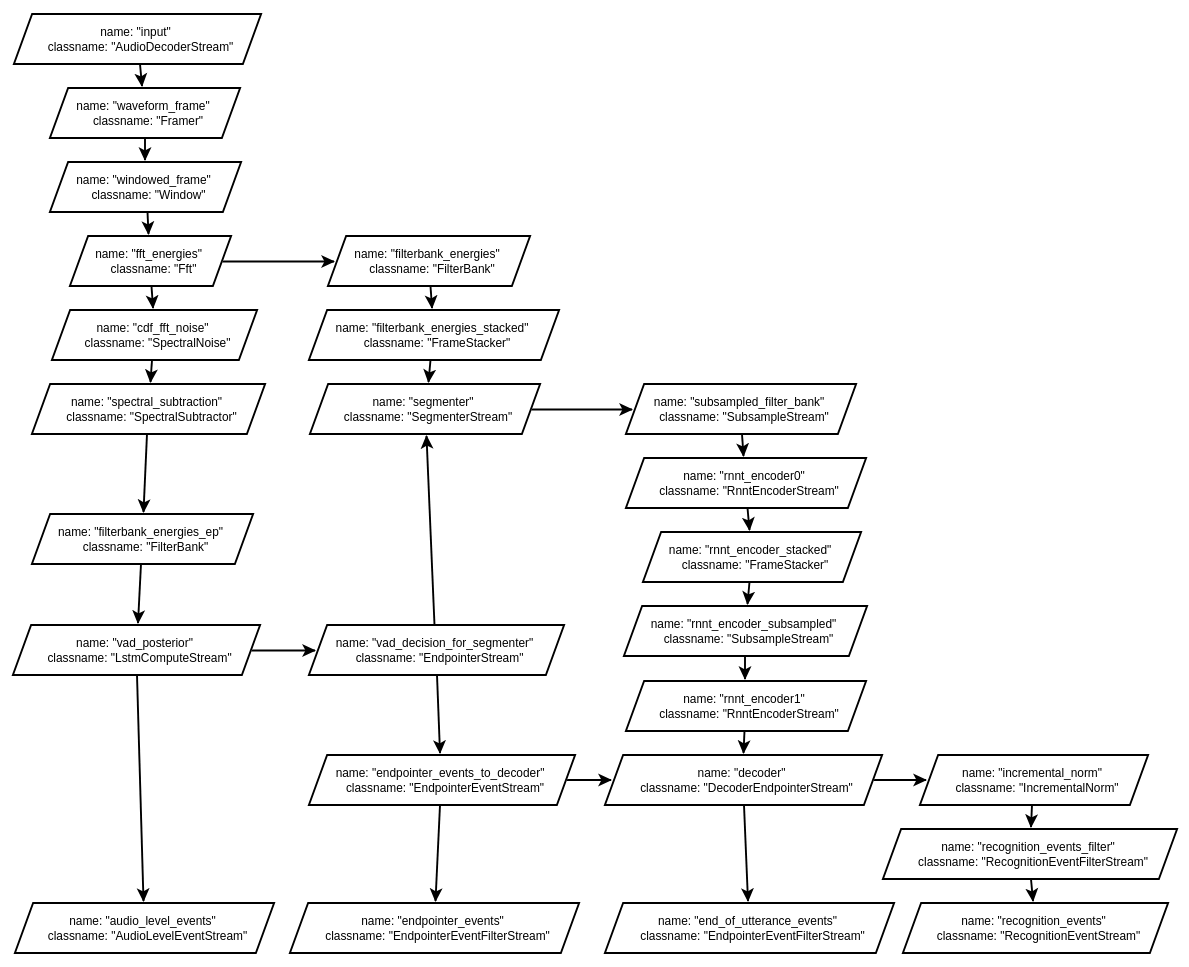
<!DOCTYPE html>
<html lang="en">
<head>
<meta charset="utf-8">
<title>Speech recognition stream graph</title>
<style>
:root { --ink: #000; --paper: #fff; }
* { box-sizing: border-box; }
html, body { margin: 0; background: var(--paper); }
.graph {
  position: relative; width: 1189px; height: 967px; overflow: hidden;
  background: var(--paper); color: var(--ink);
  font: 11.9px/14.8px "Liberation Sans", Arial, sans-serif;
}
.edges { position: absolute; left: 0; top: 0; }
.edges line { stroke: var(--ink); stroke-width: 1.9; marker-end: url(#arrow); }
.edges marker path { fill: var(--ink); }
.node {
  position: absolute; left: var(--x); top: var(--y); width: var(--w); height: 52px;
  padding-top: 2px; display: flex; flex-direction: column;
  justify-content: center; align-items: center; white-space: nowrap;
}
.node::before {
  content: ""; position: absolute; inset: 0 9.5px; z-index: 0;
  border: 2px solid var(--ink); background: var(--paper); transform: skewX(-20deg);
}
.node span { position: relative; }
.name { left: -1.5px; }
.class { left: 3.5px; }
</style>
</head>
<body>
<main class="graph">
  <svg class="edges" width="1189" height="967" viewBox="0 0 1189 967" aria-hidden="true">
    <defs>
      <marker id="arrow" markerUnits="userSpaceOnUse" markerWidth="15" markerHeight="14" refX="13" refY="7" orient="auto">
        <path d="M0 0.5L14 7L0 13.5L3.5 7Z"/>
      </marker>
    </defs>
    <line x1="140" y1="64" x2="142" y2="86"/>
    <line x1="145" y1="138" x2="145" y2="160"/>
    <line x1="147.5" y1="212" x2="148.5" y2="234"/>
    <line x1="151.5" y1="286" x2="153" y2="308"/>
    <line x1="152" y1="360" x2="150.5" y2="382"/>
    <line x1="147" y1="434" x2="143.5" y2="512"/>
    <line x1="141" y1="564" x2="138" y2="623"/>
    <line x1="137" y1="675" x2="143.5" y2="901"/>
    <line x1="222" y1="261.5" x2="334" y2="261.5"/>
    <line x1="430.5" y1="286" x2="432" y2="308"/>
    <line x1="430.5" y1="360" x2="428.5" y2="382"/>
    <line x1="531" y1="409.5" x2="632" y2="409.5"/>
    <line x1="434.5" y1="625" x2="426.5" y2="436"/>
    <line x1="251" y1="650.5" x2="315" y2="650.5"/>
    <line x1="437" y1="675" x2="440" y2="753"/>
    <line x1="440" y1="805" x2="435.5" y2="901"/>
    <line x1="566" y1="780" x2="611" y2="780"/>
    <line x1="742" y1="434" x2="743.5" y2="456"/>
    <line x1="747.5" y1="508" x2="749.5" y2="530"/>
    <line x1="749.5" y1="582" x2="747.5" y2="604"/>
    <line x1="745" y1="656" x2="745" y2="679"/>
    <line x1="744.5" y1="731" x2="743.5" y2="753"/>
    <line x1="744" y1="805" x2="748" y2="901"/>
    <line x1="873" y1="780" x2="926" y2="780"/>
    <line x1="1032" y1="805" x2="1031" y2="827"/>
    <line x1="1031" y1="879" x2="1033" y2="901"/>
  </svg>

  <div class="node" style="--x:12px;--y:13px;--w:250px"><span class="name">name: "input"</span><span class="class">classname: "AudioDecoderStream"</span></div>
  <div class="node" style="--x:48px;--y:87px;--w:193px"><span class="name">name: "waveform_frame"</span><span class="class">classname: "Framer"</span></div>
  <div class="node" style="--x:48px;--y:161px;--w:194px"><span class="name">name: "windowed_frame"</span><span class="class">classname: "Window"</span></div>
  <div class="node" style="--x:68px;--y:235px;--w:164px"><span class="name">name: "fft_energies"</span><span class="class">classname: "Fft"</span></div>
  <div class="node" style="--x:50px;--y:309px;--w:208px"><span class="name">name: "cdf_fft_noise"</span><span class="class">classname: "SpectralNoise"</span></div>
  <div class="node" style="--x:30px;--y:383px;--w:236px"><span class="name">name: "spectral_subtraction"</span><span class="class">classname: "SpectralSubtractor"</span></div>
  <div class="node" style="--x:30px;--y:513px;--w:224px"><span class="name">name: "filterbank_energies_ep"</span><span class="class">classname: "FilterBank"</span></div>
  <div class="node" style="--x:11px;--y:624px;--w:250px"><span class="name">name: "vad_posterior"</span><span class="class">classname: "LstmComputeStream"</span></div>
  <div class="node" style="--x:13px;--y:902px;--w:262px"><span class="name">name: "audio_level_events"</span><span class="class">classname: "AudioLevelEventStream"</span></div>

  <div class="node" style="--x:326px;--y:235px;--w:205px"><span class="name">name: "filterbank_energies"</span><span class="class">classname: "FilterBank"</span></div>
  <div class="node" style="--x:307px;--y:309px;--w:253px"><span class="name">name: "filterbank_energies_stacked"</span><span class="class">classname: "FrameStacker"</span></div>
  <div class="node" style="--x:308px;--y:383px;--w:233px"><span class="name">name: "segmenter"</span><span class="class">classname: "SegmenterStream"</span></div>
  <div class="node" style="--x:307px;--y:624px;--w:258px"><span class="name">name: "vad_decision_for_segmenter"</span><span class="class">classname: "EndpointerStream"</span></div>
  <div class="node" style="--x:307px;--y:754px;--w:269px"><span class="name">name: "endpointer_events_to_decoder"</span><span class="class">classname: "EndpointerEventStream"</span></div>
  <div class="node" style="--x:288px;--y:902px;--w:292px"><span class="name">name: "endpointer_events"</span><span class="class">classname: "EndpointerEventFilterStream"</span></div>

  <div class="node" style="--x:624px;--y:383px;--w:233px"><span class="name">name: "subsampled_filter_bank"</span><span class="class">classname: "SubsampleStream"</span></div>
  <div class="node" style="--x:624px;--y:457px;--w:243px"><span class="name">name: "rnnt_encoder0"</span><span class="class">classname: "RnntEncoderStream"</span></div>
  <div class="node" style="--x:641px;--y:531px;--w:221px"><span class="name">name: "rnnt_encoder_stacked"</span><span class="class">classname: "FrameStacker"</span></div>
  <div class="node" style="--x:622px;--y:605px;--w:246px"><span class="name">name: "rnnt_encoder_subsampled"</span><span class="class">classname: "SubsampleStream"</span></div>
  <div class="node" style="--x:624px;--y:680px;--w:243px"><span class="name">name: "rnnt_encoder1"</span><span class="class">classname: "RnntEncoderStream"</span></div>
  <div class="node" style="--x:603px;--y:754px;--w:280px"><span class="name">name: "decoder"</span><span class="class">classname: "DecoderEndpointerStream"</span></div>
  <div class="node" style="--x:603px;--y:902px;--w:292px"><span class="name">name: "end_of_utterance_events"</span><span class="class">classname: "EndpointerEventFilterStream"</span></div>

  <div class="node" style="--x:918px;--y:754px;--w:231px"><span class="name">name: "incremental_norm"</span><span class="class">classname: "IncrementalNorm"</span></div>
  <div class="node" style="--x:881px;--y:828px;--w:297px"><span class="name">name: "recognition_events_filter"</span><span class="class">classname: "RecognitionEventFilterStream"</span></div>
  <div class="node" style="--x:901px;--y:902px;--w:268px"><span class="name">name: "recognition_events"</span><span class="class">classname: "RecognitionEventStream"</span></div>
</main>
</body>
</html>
* * *
§ Problem to work on:
Copy out each line of the material in which the word "position" turns up.

§ Result for this exercise:
  position: relative; width: 1189px; height: 967px; overflow: hidden;
.edges { position: absolute; left: 0; top: 0; }
  position: absolute; left: var(--x); top: var(--y); width: var(--w); height: 52px;
  content: ""; position: absolute; inset: 0 9.5px; z-index: 0;
.node span { position: relative; }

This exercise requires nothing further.